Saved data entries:

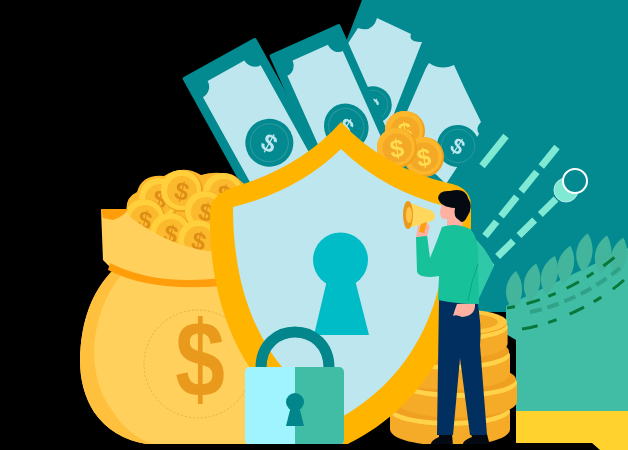
<!DOCTYPE html>
<html lang="en">
<head>
<meta charset="utf-8">
<title>Secure savings illustration</title>
<style>
:root{--black:#000;--teal:#038a90;--ice:#bee6ee;--mint:#7fe9d3;--green:#41bda6;--leaf:#43b59c;--leaf-dark:#08783a;--amber:#ffb400;--gold:#fdb72c;--gold-dark:#e99a1c;--yellow:#ffd22e;--sack:#ffd05c;--sack-shade:#ffc13d;--orange:#ff9d0a;--keyhole:#00bcc6;--lock:#9ff4ff;--lock-dark:#02868c;--shirt:#17c29b;--navy:#012f5f;--skin:#ffb0a0;--ink:#050a12}
html,body{margin:0;background:var(--black);overflow:hidden}
.scene{display:block;width:628px;height:450px}
.dollar{font-family:"Liberation Sans",Arial,sans-serif;font-weight:700;text-anchor:middle}
.teal{fill:var(--teal)}.ice{fill:var(--ice)}.gold{fill:var(--gold)}
.amber{fill:var(--amber)}.skin{fill:var(--skin)}.ink{fill:var(--ink)}
.shirt{fill:var(--shirt)}.leaf{fill:var(--leaf)}
</style>
</head>
<body>
<svg class="scene" viewBox="0 0 628 450" role="img" aria-label="Man with a megaphone beside a shield, padlock, money bag, banknotes and coins">
<defs>
  <g id="seal">
    <circle class="teal" r="24"/>
    <circle r="19" fill="none" stroke="#2b9aa0"/>
    <text class="dollar ice" y="9" font-size="25" transform="rotate(58)">$</text>
  </g>
  <g id="note">
    <rect class="teal" width="84" height="165" rx="2"/>
    <path class="ice" d="M21 15H63A12 12 0 0 0 75 27V165H9V27A12 12 0 0 0 21 15Z"/>
    <use href="#seal" x="45" y="99"/>
  </g>
  <g id="coin">
    <circle r="20" fill="#f0a21f"/>
    <circle class="gold" cx="-1" cy="-1" r="19"/>
    <circle r="14.5" fill="#f3a826"/>
    <text class="dollar" y="9" font-size="25" fill="#ffdc4f" transform="rotate(-8)">$</text>
  </g>
  <g id="bag-coin">
    <circle r="21" fill="#f0a21f"/>
    <circle cx="-1" cy="-1" r="20" fill="#ffd03c"/>
    <circle r="15" fill="#fbb92e"/>
    <text class="dollar" y="9" font-size="25" fill="#e08f16" transform="rotate(14)">$</text>
  </g>
  <g id="stack-coin">
    <path d="M-60 0V18C-60 40 60 40 60 18V0Z" fill="#f5aa28"/>
    <ellipse rx="60" ry="15" fill="#ffd24a"/>
    <ellipse cy="-4" rx="59" ry="14" fill="#f0a021"/>
  </g>
  <path id="frond" d="M0 0C-11-10-11-28 2-39C10-28 11-12 0 0Z"/>
  <clipPath id="lock-right"><rect x="295" y="360" width="60" height="90"/></clipPath>
</defs>

<rect width="628" height="450" fill="var(--black)"/>

<g id="backdrop">
  <path class="teal" d="M362 0H628V255L516 312H400L345 45Z"/>
  <path d="M506 306L628 248V411H516V340L506 334Z" fill="var(--green)"/>
  <path d="M516 411H628V450H600L592 443H516Z" fill="var(--yellow)"/>
</g>

<g id="falling-trail" fill="none" stroke="var(--mint)" stroke-width="7">
  <path d="M506 136L482 166"/>
  <path d="M557 147L485 236" stroke-dasharray="25 7"/>
  <path d="M556 199L488 266" stroke-dasharray="22 8"/>
  <circle cx="566" cy="190" r="12" fill="var(--mint)" stroke="var(--ice)" stroke-width="1"/>
  <circle cx="575" cy="181" r="12" fill="var(--teal)" stroke="#fff" stroke-width="2"/>
</g>

<g id="foliage">
  <g class="leaf">
    <use href="#frond" transform="translate(514 310)"/>
    <use href="#frond" transform="translate(530 302) rotate(6)"/>
    <use href="#frond" transform="translate(546 294) rotate(10)"/>
    <use href="#frond" transform="translate(563 284) rotate(8)"/>
    <use href="#frond" transform="translate(583 272) rotate(4)"/>
    <use href="#frond" transform="translate(601 274) rotate(6)"/>
    <use href="#frond" transform="translate(616 276) rotate(8)"/>
  </g>
  <path d="M507 308C546 302 588 280 616 256" fill="none" stroke="var(--leaf-dark)" stroke-width="3" stroke-dasharray="8 12 14 9"/>
  <path d="M522 329C556 324 600 302 624 280" fill="none" stroke="var(--leaf-dark)" stroke-width="3" stroke-dasharray="16 11 9 14"/>
  <path d="M530 312C560 306 594 290 620 268" fill="none" stroke="#2fa287" stroke-width="4" stroke-dasharray="12 6"/>
</g>

<g id="banknotes">
  <path class="teal" d="M415 58L458 50L496 128L446 190L390 150Z"/>
  <path class="ice" d="M429 63Q441 71 454 65L464 87L481 122Q475 128 479 134L446 184L400 140L405 100Z"/>
  <use href="#seal" transform="translate(458 146) rotate(-25) scale(.88)"/>
  <path class="teal" d="M362 2L440 36L390 150L330 110L345 45Z"/>
  <path class="ice" d="M377 18L411 34Q408 42 422 42L386 134L345 120V48L358 28Q373 33 377 18Z"/>
  <use href="#seal" transform="translate(373 105) rotate(-25) scale(.78)"/>
  <use href="#note" transform="translate(182 78) rotate(-29)"/>
  <use href="#note" transform="translate(269 55) rotate(-24) scale(.92 .98)"/>
</g>

<g id="loose-coins">
  <use href="#coin" x="405" y="131"/>
  <use href="#coin" x="424" y="157"/>
  <use href="#coin" x="397" y="148"/>
</g>

<g id="money-bag">
  <path class="gold" d="M127 214Q124 198 137 192Q142 174 164 176Q183 164 201 175Q230 167 248 188V280H150Z"/>
  <use href="#bag-coin" x="160" y="199"/>
  <use href="#bag-coin" x="224" y="194"/>
  <use href="#bag-coin" x="182" y="191"/>
  <use href="#bag-coin" x="206" y="212"/>
  <use href="#bag-coin" x="145" y="220"/>
  <use href="#bag-coin" x="171" y="234"/>
  <use href="#bag-coin" x="199" y="241"/>
  <path d="M101 209H128Q124 214 137 222Q175 248 215 252L250 290V444H146Q112 438 94 412Q80 390 80 360C81 320 92 292 113 270L103 260Z" fill="var(--sack)"/>
  <path d="M101 209H128Q125 216 113 220L103 218Z" fill="var(--orange)"/>
  <path d="M113 270L122 274C88 314 86 378 112 410Q126 434 152 444H146Q112 438 94 412Q80 390 80 360C81 320 92 292 113 270Z" fill="var(--sack-shade)"/>
  <path d="M110 263Q155 286 222 278V286Q150 292 108 270Z" fill="var(--orange)"/>
  <circle cx="198" cy="364" r="54" fill="none" stroke="#e9b23c" stroke-dasharray="2 2"/>
  <text class="dollar" transform="translate(200 396) scale(.95 1.14)" font-size="94" fill="var(--gold-dark)">$</text>
</g>

<g id="coin-stack">
  <use href="#stack-coin" x="450" y="411"/>
  <use href="#stack-coin" x="457" y="383"/>
  <use href="#stack-coin" x="450" y="355"/>
  <use href="#stack-coin" transform="translate(456 327) scale(.86 .9)"/>
  <ellipse cx="456" cy="322" rx="51" ry="13" fill="#ffc840"/>
  <ellipse cx="458" cy="322" rx="40" ry="9" fill="#f3a826"/>
</g>

<g id="shield">
  <path class="amber" d="M341 122Q384 168 448 183Q470 187 471 204V225C470 320 432 405 342 447C252 405 211 320 210 225V210Q211 195 234 187Q301 167 341 122Z"/>
  <path class="ice" d="M341 149Q384 191 448 207C448 305 414 375 342 417C268 375 233 305 233 207Q298 191 341 149Z"/>
  <g fill="var(--keyhole)">
    <circle cx="340.500" cy="260" r="27.500"/>
    <polygon points="328,276 354,276 369,335 314,335"/>
  </g>
</g>

<g id="padlock">
  <path d="M261 368C261 320 329 320 329 368" fill="none" stroke="var(--lock-dark)" stroke-width="11"/>
  <rect x="245" y="367" width="99" height="78" rx="5" fill="var(--lock)"/>
  <rect x="245" y="367" width="99" height="78" rx="5" fill="var(--green)" clip-path="url(#lock-right)"/>
  <g fill="var(--lock-dark)">
    <circle cx="295" cy="402" r="9"/>
    <polygon points="291,406 299,406 304,426 286,426"/>
  </g>
</g>

<g id="announcer">
  <path d="M465 232Q482 240 494 266L474 309L464 307L476 268L460 248Z" fill="#2fc9aa"/>
  <path class="ink" d="M439 434H452L453 446H430Q431 440 439 437ZM471 434H487L490 446H462Q463 440 472 437Z"/>
  <path d="M439 299H477Q482 326 480 345L487 435H470L460 358L453 435H437Z" fill="var(--navy)"/>
  <path class="skin" d="M457 304L475 303Q476 316 462 317Q456 314 453 316Q455 309 457 304Z"/>
  <path class="skin" d="M443 199L460 200L463 228H447V219Q440 220 440 212Z"/>
  <path class="ink" d="M438 198Q439 190 450 191Q465 187 468 198Q474 207 467 217Q463 225 459 220Q453 217 455 208Q440 207 438 198Z"/>
  <path class="shirt" d="M442 227Q456 222 470 229Q480 238 478 268L479 304Q456 304 438 300L439 276Q420 279 417 272L416 237L427 235L430 258Q436 244 442 227Z"/>
  <path d="M478 264L472 282L468 301" fill="none" stroke="#0da586"/>
  <path class="skin" d="M416 237L418 226L425 222L430 226L427 236Z"/>
  <path d="M408 202L432 211Q438 217 432 221L409 228Z" fill="#ffd75d"/>
  <path d="M421 224L419 232L424 233L427 222Z" fill="var(--orange)"/>
  <ellipse cx="408" cy="215" rx="5" ry="14" fill="var(--gold-dark)"/>
  <ellipse cx="409" cy="215" rx="3" ry="8" fill="#ffc548"/>
</g>

<rect id="ground" y="444" width="592" height="6" fill="var(--black)"/>
</svg>
</body>
</html>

• **Exercise objective**
Count of lines with "seal": please work it out for the entries above and give the number by itself.

• **Exercise response**
4